The study of metaphor has long been with us, and throughout its history, it has had a stormy, tenuous, but tenacious affair with philosophy. Philosophy has, by turns, rejected and embraced metaphor, its suppliant. Commonly, only those philosophers associated with the Romantic tradition paid much heed to its importance although it is experiencing a revitalised interest within philosophy these days. Therefore, this closer relation brings about a new focus to the study of metaphor such as recognition of its cognitive contribution and not just its affective and rhetorical efficacy. If metaphor is to be prized, it must do work, and the work that most interests philosophers is that which is cognitively meaningful. By illuminating the creative contribution of mind and knowledge to language, the study of metaphor will force revisions of people’s basic views of language and thought.
Oxford Scholarship Online requires a subscription or purchase to access the full text of books within the service.
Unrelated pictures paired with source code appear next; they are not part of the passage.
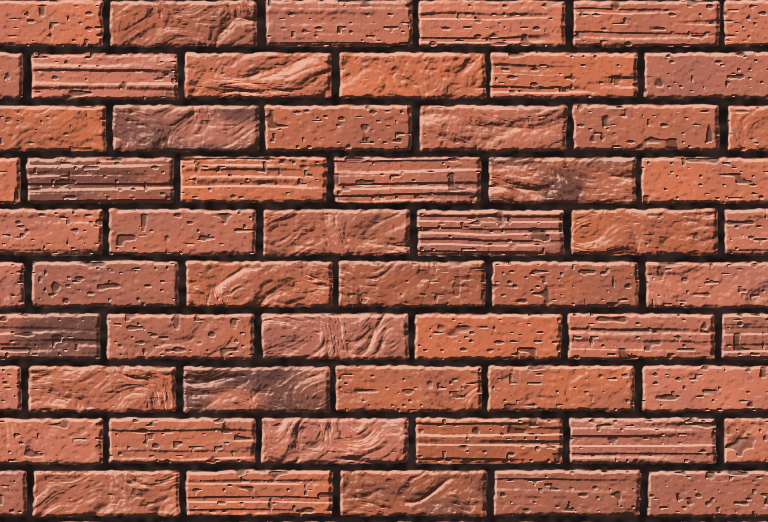
A Shadertoy shader for this texture:

```glsl
// Weathered red brick wall in running bond: five bricks across, ten courses down.
// Each brick is a wobbly rounded box with a height field of rock, grooves, pits
// and grain; the slope of that field is lit from the upper left.

const vec2  COUNT       = vec2(5.0, 10.0);   // bricks across, courses down
const float CELL_WIDTH  = 2.94;              // in course heights
const vec2  HALF_SIZE   = vec2(1.405, 0.442);
const float CORNER      = 0.05;
const float BEVEL       = 0.075;
const float BED_OFFSET  = 0.05;              // height of the lowest joint
const vec2  BOND_SHIFT  = vec2(0.17, 0.69);  // even and odd courses
const float COURSE_SLIP = 0.045;
const float SLOPE_STEP  = 0.022;
const vec2  LIGHT       = vec2(-0.62, 0.78);

const vec3 PINK      = vec3(0.76, 0.455, 0.375);
const vec3 ORANGE    = vec3(0.76, 0.415, 0.285);
const vec3 BURNT     = vec3(0.36, 0.25, 0.235);
const vec3 HIGHLIGHT = vec3(0.95, 0.74, 0.65);
const vec3 SHADOW    = vec3(0.20, 0.12, 0.10);
const vec3 MORTAR    = vec3(0.17, 0.125, 0.115);

float hash(vec2 p) {
    return fract(sin(dot(p, vec2(127.1, 311.7))) * 43758.5453);
}

float noise(vec2 p) {
    vec2 i = floor(p), f = fract(p);
    f = f * f * (3.0 - 2.0 * f);
    float low  = mix(hash(i), hash(i + vec2(1, 0)), f.x);
    float high = mix(hash(i + vec2(0, 1)), hash(i + vec2(1, 1)), f.x);
    return mix(low, high, f.y);
}

// Layered noise with creases
float ridges(vec2 p) {
    float sum = 0.0, gain = 0.5;
    for (int i = 0; i < 4; i++) {
        sum += gain * abs(2.0 * noise(p) - 1.0);
        p = mat2(1.6, 1.2, -1.2, 1.6) * p + 7.3;
        gain *= 0.48;
    }
    return sum;
}

// Signed distance to the worn outline of a brick
float outline(vec2 q, vec2 seed) {
    vec2 d = abs(q) - HALF_SIZE + CORNER;
    float box = length(max(d, 0.0)) + min(max(d.x, d.y), 0.0) - CORNER;
    float wear = noise(q * 3.0 + seed) * 0.03 + noise(q * 10.0 + seed) * 0.035;
    return box + wear - 0.028;
}

// Depth of the holes, 0 to 1
float pits(vec2 q, vec2 seed, float amount) {
    float large = noise(q * vec2(4.5, 7.0) + seed * 1.7);
    float small = noise(q * vec2(9.0, 12.0) + seed * 2.3);
    float hole = max(smoothstep(0.80, 0.93, large), smoothstep(0.82, 0.95, small));
    return hole * amount;
}

// Height of the brick face; kind = (roughness, grooves, pits)
float relief(vec2 q, vec2 seed, vec3 kind) {
    vec2 s = q + seed;
    float bend = noise(s * 1.3);
    float rock = ridges(s * vec2(1.0, 1.7) + bend * 1.5);
    float groove = noise(vec2(s.x * 0.35, s.y * 9.0 + bend * 0.4));
    float grain = noise(s * vec2(10.0, 13.0)) + 0.5 * noise(s * 21.0);
    float edge = smoothstep(0.02, -BEVEL, outline(q, seed));
    return 0.085 * edge + kind.x * 0.33 * rock
         + kind.y * 0.10 * smoothstep(0.2, 0.55, groove)
         + 0.026 * grain - 0.07 * pits(q, seed, kind.z);
}

void mainImage(out vec4 fragColor, in vec2 fragCoord) {
    vec2 p = fragCoord / iResolution.xy * COUNT * vec2(CELL_WIDTH, 1.0);
    float pixel = COUNT.y / iResolution.y;

    // Brick cell, wrapped so that the wall tiles
    float course = mod(floor(p.y - BED_OFFSET), COUNT.y);
    float shift = mod(course, 2.0) < 0.5 ? BOND_SHIFT.x : BOND_SHIFT.y;
    shift += (hash(vec2(course, 4.7)) - 0.5) * COURSE_SLIP;
    vec2 cell = vec2(p.x / CELL_WIDTH - shift, p.y - BED_OFFSET);
    vec2 id = vec2(mod(floor(cell.x), COUNT.x), course);
    vec2 q = (fract(cell) - 0.5) * vec2(CELL_WIDTH, 1.0);
    q += (vec2(hash(id + 0.3), hash(id + 0.6)) - 0.5) * vec2(0.05, 0.025);

    // Character of this brick
    vec2 seed = id * vec2(17.3, 9.7) + 3.1;
    float pick = hash(id + 11.2);
    vec3 kind = vec3(mix(0.18, 1.0, smoothstep(0.45, 0.75, pick)),
                     step(pick, 0.32) * (0.4 + 0.6 * hash(id + 5.9)),
                     mix(1.0, 0.25, smoothstep(0.5, 0.7, pick)));

    // Slope and light
    float h = relief(q, seed, kind);
    vec2 slope = vec2(relief(q + vec2(SLOPE_STEP, 0.0), seed, kind),
                      relief(q + vec2(0.0, SLOPE_STEP), seed, kind)) - h;
    float lit = -dot(slope / SLOPE_STEP, LIGHT);

    // Clay colour, with burnt patches on some bricks
    float tint = hash(id + 23.4);
    float cloud = noise((q + seed) * vec2(1.2, 2.2));
    vec3 clay = mix(PINK, ORANGE, clamp(tint + 0.5 * (cloud - 0.5), 0.0, 1.0));
    clay *= 0.90 + 0.17 * hash(id + 31.8) + 0.12 * (cloud - 0.5);
    float burn = smoothstep(0.72, 1.0, hash(id + 47.1));
    clay = mix(clay, BURNT, burn * smoothstep(0.25, 0.8, cloud) * 0.85);

    vec3 face = mix(clay, HIGHLIGHT, 0.85 * smoothstep(0.05, 1.0, lit));
    face = mix(face, SHADOW, 0.92 * smoothstep(0.0, 1.0, -lit));
    face = mix(face, SHADOW, 0.45 * pits(q, seed, kind.z));

    // Joints
    vec3 joint = MORTAR * (0.45 + 0.8 * noise(p * 7.0));
    float d = outline(q, seed);
    vec3 color = mix(joint, face, smoothstep(pixel, -pixel, d));
    fragColor = vec4(color, 1.0);
}
```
Public users can however freely search the site and view the abstracts and keywords for each book and chapter.
If you think you should have access to this title, please contact your librarian.